The interdependencies in SOA drive complex systems and therefore emergent behavior. Governance as a term fails to capture the essence of the notion of complex behaviors made emergent by the use of simple rules of engagement. I’ve been favoring the word “Coordination” lately, which evokes a flock of geese or ordered “swarm” behaviors.]]>
The assertaion that “Corp. Governance in general – and IT Governance more specifically… are well known disciplines.” is not true in the majority of companies with which I have consulted. It’s as though they are watching the Discovery Channel for the first time.]]>
At design time, what is needed is a shared understanding of the architecture principles, frameworks, standards and best practices used within your organisation for for providing and consuming Services.
How do you ensure that this shared understanding is
a) communicated effectively,
b) understood and
c) implemented by all.
This goes way beyond technology solutions and encompasses the overall development culture. Tools can help – but they should be an enabling framework rather than a enforcing roadblock.]]>

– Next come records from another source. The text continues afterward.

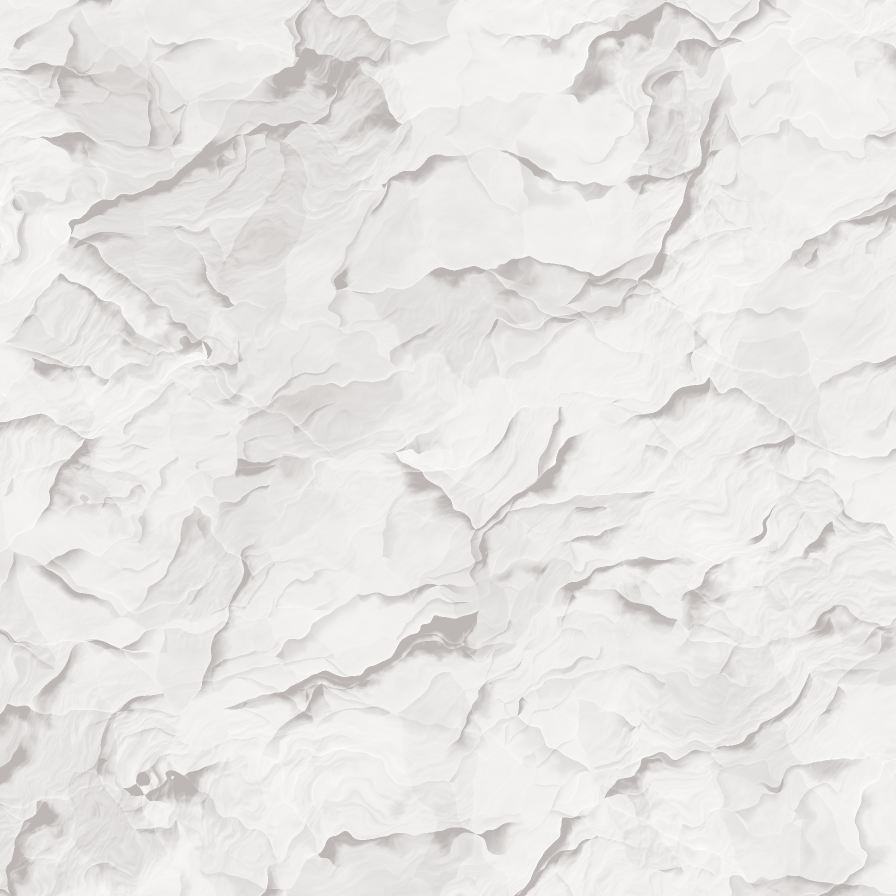
A WebGL 1 fragment shader for this texture:

```glsl
precision highp float;
// Pale chiselled rock: overlapping ragged slabs with shaded ledges and bright rims.
uniform vec2 u_resolution;

const vec3 DEEP_SHADE = vec3(0.74, 0.72, 0.715);
const vec3 SOFT_SHADE = vec3(0.87, 0.86, 0.853);
const vec3 PALE_STONE = vec3(0.94, 0.935, 0.932);
const vec3 BRIGHT_RIM = vec3(0.985, 0.984, 0.982);

struct Facet {
  vec2 id;       // cell of the slab
  vec2 normal;   // direction to the closest neighbour, canvas space
  float edge;    // distance to that neighbour, canvas units
  float pairKey; // random value shared by both sides of the edge
};

float hash(vec2 p) { return fract(sin(dot(p, vec2(127.1, 311.7))) * 43758.5453); }

vec2 hash2(vec2 p) { return vec2(hash(p), hash(p + 57.3)); }

vec2 turn(vec2 p, float angle) {
  float c = cos(angle), s = sin(angle);
  return vec2(c * p.x + s * p.y, c * p.y - s * p.x);
}

float noise(vec2 p) {
  vec2 i = floor(p), f = fract(p);
  f = f * f * (3.0 - 2.0 * f);
  return mix(mix(hash(i), hash(i + vec2(1, 0)), f.x),
             mix(hash(i + vec2(0, 1)), hash(i + vec2(1, 1)), f.x), f.y);
}

float fbm(vec2 p) {
  float sum = 0.0, gain = 0.52;
  for (int i = 0; i < 5; i++) {
    sum += gain * noise(p);
    p = turn(p, 0.6) * 2.03 + 11.7;
    gain *= 0.5;
  }
  return sum;
}

// Creased height used for small fractures.
float ridges(vec2 p) {
  float sum = 0.0, gain = 0.5;
  for (int i = 0; i < 4; i++) {
    sum += gain * (1.0 - abs(2.0 * noise(p) - 1.0));
    p = turn(p, 0.35) * 2.1 + 5.3;
    gain *= 0.5;
  }
  return sum;
}

// Stretched Voronoi slab under p, with its nearest edge.
Facet findFacet(vec2 p, vec2 scale, float angle, float seed) {
  vec2 q = turn(p, angle) * scale, base = floor(q);
  vec2 nearId = base, farId = base, near = vec2(9.0), far = vec2(9.0);
  for (int k = 0; k < 9; k++) {
    vec2 id = base + vec2(mod(float(k), 3.0), floor(float(k) / 3.0)) - 1.0;
    vec2 toSite = id + 0.1 + 0.8 * hash2(id + seed) - q;
    float d = dot(toSite, toSite);
    if (d < dot(near, near)) {
      far = near; farId = nearId;
      near = toSite; nearId = id;
    } else if (d < dot(far, far)) {
      far = toSite; farId = id;
    }
  }
  vec2 across = normalize(far - near);
  vec2 slope = turn(across * scale, -angle);
  float edge = dot(0.5 * (near + far), across) / length(slope);
  return Facet(nearId + seed, normalize(slope), edge, hash(nearId + farId + seed));
}

// Tone change from one slab: its own grey, a ledge shadow and a thin rim.
float slabTone(Facet f, vec2 p, float ragged, float reach) {
  float tone = -0.42 * smoothstep(0.5, 1.0, hash(f.id + 3.1));
  float facing = smoothstep(0.1, 0.75, dot(f.normal, vec2(-0.35, 0.94)));
  float broken = smoothstep(0.3, 0.6, noise(p * 15.0 + f.id));
  float width = reach * mix(0.4, 1.0, f.pairKey) * (0.15 + 2.6 * ragged * ragged);
  float shadow = 1.0 - smoothstep(0.0, width, f.edge);
  tone -= 1.3 * shadow * facing * broken * smoothstep(0.1, 0.8, f.pairKey);
  float rim = exp(-f.edge / 0.002) * smoothstep(0.0, 0.6, -f.normal.y);
  return tone + 0.5 * rim * mix(0.2, 1.0, broken);
}

// Directional light on fractures running along the slab.
float fractureLight(vec2 p, float angle) {
  vec2 grain = vec2(15.0, 34.0), lit = p + vec2(-0.001, 0.0022);
  float rise = ridges(turn(p, angle) * grain) - ridges(turn(lit, angle) * grain);
  return rise * mix(0.35, 1.8, smoothstep(0.2, 0.8, noise(p * 8.0 + 20.0)));
}

float stoneTone(vec2 p) {
  vec2 bend = vec2(fbm(p * 6.0), fbm(p * 6.0 + 31.0)) - 0.5;
  vec2 q = p + 0.13 * bend + 0.012 * (vec2(noise(p * 45.0), noise(p * 45.0 + 9.0)) - 0.5);
  float ragged = fbm(p * vec2(36.0, 44.0) + 4.0);
  Facet slab = findFacet(q, vec2(3.2, 5.8), 0.65, 2.0);
  Facet ledge = findFacet(q, vec2(6.0, 11.0), 0.15, 19.0);
  Facet chip = findFacet(q, vec2(13.0, 7.0), 0.2, 43.0);
  Facet flake = findFacet(q, vec2(15.0, 27.0), 0.4, 71.0);
  float tone = 1.14 + slabTone(slab, p, ragged, 0.04);
  tone += 0.8 * slabTone(ledge, p, ragged, 0.032);
  tone += 0.5 * slabTone(chip, p, ragged, 0.022);
  tone += 0.38 * slabTone(flake, p, ragged, 0.012) * smoothstep(0.3, 0.6, noise(p * 7.0));
  tone += 1.15 * fractureLight(q, mix(0.1, 1.2, hash(slab.id)));
  return tone + 0.3 * (ragged - 0.5);
}

vec3 stoneColor(float tone) {
  vec3 color = mix(DEEP_SHADE, SOFT_SHADE, clamp(tone / 0.5, 0.0, 1.0));
  color = mix(color, PALE_STONE, clamp(tone * 2.0 - 1.0, 0.0, 1.0));
  return mix(color, BRIGHT_RIM, clamp(tone * 1.6 - 1.6, 0.0, 1.0));
}

void main() {
  vec3 color = vec3(0.0);
  // Four samples per pixel smooth the slab edges.
  for (int i = 0; i < 4; i++) {
    vec2 shift = vec2(mod(float(i), 2.0), floor(float(i) / 2.0)) * 0.5 - 0.25;
    vec2 p = (gl_FragCoord.xy + shift) / min(u_resolution.x, u_resolution.y);
    color += 0.25 * stoneColor(stoneTone(p));
  }
  gl_FragColor = vec4(color, 1.0);
}
```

1) “Run-time” SOA management vendors co-opting the use of the term and nobody having the stones to call them on the fact that management and governance are two very different albeit complementary sets of capabilities. End-to-end run-time governance is an artificial and convenient reference for people trying to sell you a management solution. It’s like saying that your business is open 24/7, 365 days a year (between the hours of 8 and 11AM). It may be true, but it’s irrelevant.
2) So-called pundits like Mr. Linthicum and yourself spending near-zero time learning about what the essence of governance is and abusing the usage of the terminology by spouting off about needing some new term. Corp. Governance in general – and IT Governance more specifically (which is a superset of SOA Governance), are well known disciplines. Linthicum abuses the term by liberally interchanging references to a discipline (i.e. SOA Governance) when describing types of technologies (and their capabilities) that support the discipline. This is unacceptable coming from accomplished architect and renowned writer such as Mr. Linthicum.
The problem with SOA Governance isn’t that we need a new term. What’s needed is for so-called experts to stop talking about what we need and start listening to what works and startunderstanding what’s already know.
…stop re-discovering Antarctica!!!]]>
I propose “SOA Visability” or any other term that implies “pulling back the curtain to see what’s going on.”]]>